[Saved entries]
»»

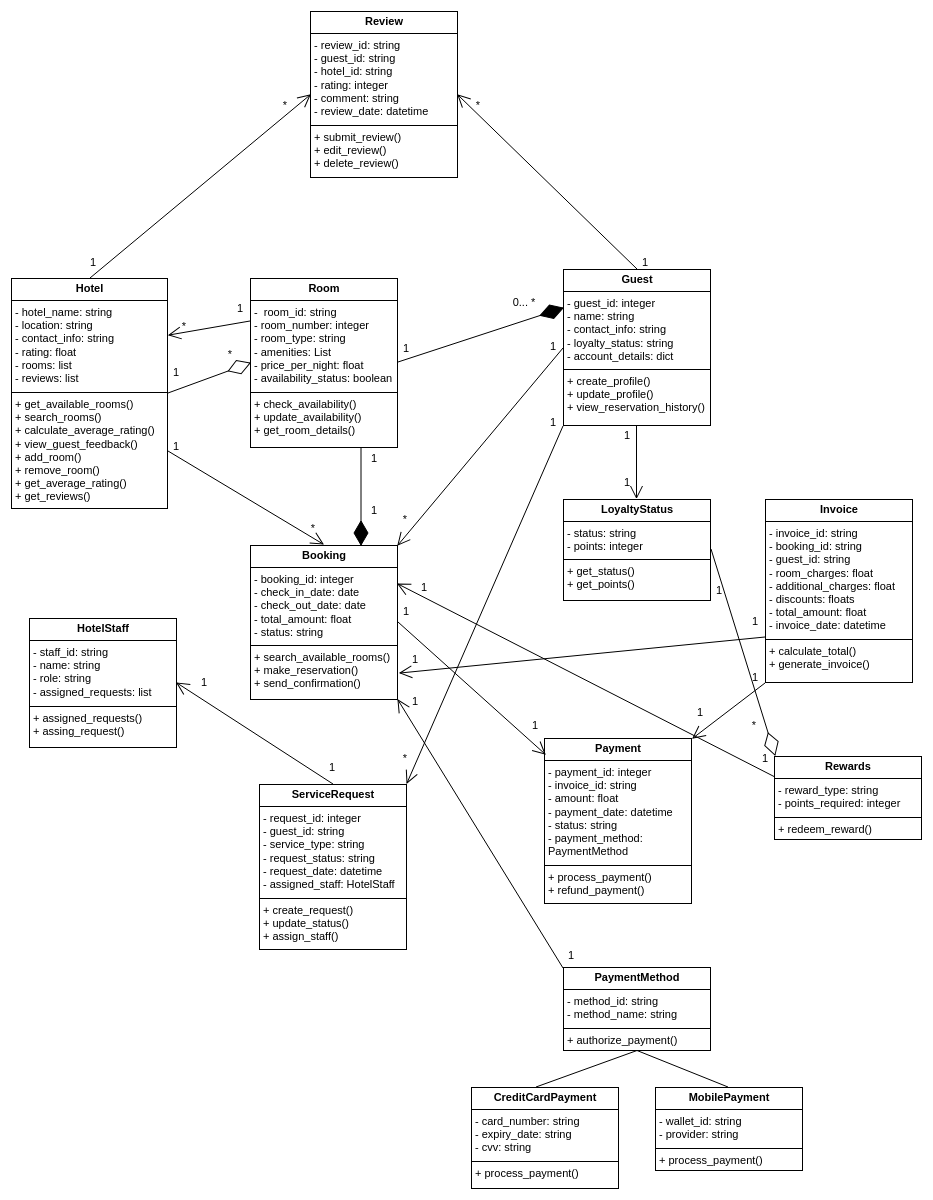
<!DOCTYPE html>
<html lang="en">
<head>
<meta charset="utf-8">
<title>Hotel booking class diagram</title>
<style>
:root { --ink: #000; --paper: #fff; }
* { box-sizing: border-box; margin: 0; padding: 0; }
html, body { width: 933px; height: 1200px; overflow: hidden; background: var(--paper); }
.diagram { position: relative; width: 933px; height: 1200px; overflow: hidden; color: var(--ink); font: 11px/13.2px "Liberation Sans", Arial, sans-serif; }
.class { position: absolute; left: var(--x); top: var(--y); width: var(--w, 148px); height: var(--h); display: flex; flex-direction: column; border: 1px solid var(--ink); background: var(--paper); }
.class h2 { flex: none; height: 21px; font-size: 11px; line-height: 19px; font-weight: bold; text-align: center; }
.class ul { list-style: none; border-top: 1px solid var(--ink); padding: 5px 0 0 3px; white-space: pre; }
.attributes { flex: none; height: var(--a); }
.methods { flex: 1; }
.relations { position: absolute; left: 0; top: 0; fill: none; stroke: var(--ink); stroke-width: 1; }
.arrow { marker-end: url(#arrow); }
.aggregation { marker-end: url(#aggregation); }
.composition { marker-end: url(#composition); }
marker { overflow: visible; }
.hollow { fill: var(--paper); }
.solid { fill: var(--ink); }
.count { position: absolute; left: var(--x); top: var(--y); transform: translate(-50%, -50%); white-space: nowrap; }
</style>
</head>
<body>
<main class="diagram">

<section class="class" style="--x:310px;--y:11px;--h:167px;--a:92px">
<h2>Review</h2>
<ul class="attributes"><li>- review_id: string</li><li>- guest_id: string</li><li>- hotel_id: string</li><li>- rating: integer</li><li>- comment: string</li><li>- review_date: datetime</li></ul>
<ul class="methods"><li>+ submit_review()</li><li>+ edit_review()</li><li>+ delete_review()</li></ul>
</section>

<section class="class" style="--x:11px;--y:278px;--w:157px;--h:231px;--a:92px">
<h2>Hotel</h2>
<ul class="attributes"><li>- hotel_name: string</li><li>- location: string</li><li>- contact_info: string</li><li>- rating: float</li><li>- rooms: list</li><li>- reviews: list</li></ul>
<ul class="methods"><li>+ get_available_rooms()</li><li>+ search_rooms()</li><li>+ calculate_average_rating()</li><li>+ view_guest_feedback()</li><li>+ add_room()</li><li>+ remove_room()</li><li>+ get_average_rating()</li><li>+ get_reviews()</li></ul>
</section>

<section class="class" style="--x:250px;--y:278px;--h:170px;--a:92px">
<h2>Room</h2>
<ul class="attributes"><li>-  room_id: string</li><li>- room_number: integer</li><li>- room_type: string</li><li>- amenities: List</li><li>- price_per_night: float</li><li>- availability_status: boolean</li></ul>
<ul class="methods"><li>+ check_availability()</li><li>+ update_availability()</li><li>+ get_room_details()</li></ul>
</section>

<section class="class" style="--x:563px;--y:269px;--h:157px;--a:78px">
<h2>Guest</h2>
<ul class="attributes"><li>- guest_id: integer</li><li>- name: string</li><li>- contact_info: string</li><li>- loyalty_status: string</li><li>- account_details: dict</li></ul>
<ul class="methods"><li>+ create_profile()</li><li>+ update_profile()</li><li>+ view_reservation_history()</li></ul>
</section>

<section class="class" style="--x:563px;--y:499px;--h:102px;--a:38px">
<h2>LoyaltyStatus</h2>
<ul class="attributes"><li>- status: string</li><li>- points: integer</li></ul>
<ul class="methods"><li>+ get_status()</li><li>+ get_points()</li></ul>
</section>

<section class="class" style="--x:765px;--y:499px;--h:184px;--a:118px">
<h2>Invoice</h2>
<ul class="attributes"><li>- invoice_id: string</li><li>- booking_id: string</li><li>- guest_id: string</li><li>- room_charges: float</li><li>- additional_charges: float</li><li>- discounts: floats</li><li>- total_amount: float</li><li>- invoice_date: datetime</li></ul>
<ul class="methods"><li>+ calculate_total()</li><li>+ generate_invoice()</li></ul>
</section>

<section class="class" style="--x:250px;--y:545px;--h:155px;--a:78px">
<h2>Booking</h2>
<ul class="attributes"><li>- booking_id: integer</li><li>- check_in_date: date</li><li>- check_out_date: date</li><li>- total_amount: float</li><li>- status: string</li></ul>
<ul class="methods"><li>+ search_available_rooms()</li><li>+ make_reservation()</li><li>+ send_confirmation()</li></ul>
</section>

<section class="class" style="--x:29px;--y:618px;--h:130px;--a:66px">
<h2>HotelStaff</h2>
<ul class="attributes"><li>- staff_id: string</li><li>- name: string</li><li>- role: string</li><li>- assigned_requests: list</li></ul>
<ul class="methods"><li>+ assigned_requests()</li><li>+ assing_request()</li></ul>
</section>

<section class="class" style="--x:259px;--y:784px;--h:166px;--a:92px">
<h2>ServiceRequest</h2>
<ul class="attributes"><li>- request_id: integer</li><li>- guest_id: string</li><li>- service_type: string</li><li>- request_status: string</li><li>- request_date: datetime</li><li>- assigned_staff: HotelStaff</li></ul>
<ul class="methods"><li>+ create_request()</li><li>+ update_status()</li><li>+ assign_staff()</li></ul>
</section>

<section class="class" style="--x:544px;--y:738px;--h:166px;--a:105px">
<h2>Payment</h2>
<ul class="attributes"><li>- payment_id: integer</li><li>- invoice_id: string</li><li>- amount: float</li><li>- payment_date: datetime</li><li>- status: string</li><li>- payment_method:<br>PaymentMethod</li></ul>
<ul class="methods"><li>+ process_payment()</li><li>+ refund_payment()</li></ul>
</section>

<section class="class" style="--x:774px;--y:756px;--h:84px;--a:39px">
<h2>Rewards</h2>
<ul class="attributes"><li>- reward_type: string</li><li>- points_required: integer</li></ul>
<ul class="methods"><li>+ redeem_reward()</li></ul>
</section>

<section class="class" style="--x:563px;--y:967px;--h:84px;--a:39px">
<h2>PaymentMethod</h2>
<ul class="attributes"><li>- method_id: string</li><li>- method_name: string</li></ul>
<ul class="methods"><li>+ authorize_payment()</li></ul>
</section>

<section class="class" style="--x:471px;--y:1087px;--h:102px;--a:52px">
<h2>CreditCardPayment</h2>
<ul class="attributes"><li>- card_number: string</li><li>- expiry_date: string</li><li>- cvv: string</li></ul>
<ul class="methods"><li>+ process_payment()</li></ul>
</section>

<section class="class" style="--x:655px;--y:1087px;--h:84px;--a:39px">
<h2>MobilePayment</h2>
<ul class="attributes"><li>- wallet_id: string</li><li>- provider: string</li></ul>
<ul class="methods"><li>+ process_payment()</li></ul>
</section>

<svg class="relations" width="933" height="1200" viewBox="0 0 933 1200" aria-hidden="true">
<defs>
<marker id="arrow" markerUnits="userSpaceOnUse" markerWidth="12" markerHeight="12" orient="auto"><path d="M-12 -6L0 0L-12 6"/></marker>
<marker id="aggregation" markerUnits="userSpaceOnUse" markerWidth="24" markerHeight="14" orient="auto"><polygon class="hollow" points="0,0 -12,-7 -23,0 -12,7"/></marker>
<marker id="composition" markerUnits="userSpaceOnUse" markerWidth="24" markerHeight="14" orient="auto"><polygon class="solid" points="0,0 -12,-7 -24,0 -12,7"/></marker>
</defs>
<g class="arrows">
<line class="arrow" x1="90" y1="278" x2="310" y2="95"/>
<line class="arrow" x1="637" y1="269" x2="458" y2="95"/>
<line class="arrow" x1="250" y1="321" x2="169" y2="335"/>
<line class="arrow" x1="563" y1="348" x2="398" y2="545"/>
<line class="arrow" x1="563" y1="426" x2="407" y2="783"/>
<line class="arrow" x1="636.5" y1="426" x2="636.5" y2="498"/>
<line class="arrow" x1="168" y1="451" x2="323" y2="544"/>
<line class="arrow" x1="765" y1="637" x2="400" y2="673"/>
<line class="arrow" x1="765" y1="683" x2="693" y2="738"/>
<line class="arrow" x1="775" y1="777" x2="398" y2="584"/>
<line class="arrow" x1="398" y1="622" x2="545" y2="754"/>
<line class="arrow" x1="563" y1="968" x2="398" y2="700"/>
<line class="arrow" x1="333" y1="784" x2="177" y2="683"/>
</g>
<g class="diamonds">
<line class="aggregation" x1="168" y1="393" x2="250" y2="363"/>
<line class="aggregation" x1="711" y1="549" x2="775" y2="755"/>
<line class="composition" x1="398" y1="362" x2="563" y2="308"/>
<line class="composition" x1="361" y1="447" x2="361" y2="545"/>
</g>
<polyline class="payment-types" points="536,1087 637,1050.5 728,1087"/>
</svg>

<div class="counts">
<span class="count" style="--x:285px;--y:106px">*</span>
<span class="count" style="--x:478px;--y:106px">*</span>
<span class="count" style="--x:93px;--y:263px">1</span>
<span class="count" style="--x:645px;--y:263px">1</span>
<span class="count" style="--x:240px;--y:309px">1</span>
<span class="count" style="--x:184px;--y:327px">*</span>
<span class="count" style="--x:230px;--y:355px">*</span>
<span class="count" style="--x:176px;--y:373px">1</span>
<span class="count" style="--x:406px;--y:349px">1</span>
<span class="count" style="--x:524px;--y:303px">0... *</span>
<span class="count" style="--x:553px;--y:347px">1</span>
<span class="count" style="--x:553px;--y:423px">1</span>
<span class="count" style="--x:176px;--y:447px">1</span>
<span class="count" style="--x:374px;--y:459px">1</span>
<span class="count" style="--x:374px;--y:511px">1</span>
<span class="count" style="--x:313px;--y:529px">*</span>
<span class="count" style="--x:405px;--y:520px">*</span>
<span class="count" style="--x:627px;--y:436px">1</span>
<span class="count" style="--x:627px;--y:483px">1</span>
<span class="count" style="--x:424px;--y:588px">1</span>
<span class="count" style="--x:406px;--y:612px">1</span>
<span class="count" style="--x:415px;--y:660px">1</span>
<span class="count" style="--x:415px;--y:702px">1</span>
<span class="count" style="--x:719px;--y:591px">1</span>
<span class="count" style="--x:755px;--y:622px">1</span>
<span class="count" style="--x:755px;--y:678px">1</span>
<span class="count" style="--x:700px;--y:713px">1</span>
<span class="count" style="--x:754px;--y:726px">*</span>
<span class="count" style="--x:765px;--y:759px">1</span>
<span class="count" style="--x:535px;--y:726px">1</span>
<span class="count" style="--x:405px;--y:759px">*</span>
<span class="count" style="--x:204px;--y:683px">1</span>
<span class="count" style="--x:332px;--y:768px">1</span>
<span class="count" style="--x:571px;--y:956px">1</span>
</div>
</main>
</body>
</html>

««

Using the entries above, return exactly the lines from the line with "datetime</li><li>- assigned_staff: HotelStaff</li></ul>" to the line with "string</li><li>- method_name: string</li></ul>", counting both of those lines.

<ul class="attributes"><li>- request_id: integer</li><li>- guest_id: string</li><li>- service_type: string</li><li>- request_status: string</li><li>- request_date: datetime</li><li>- assigned_staff: HotelStaff</li></ul>
<ul class="methods"><li>+ create_request()</li><li>+ update_status()</li><li>+ assign_staff()</li></ul>
</section>

<section class="class" style="--x:544px;--y:738px;--h:166px;--a:105px">
<h2>Payment</h2>
<ul class="attributes"><li>- payment_id: integer</li><li>- invoice_id: string</li><li>- amount: float</li><li>- payment_date: datetime</li><li>- status: string</li><li>- payment_method:<br>PaymentMethod</li></ul>
<ul class="methods"><li>+ process_payment()</li><li>+ refund_payment()</li></ul>
</section>

<section class="class" style="--x:774px;--y:756px;--h:84px;--a:39px">
<h2>Rewards</h2>
<ul class="attributes"><li>- reward_type: string</li><li>- points_required: integer</li></ul>
<ul class="methods"><li>+ redeem_reward()</li></ul>
</section>

<section class="class" style="--x:563px;--y:967px;--h:84px;--a:39px">
<h2>PaymentMethod</h2>
<ul class="attributes"><li>- method_id: string</li><li>- method_name: string</li></ul>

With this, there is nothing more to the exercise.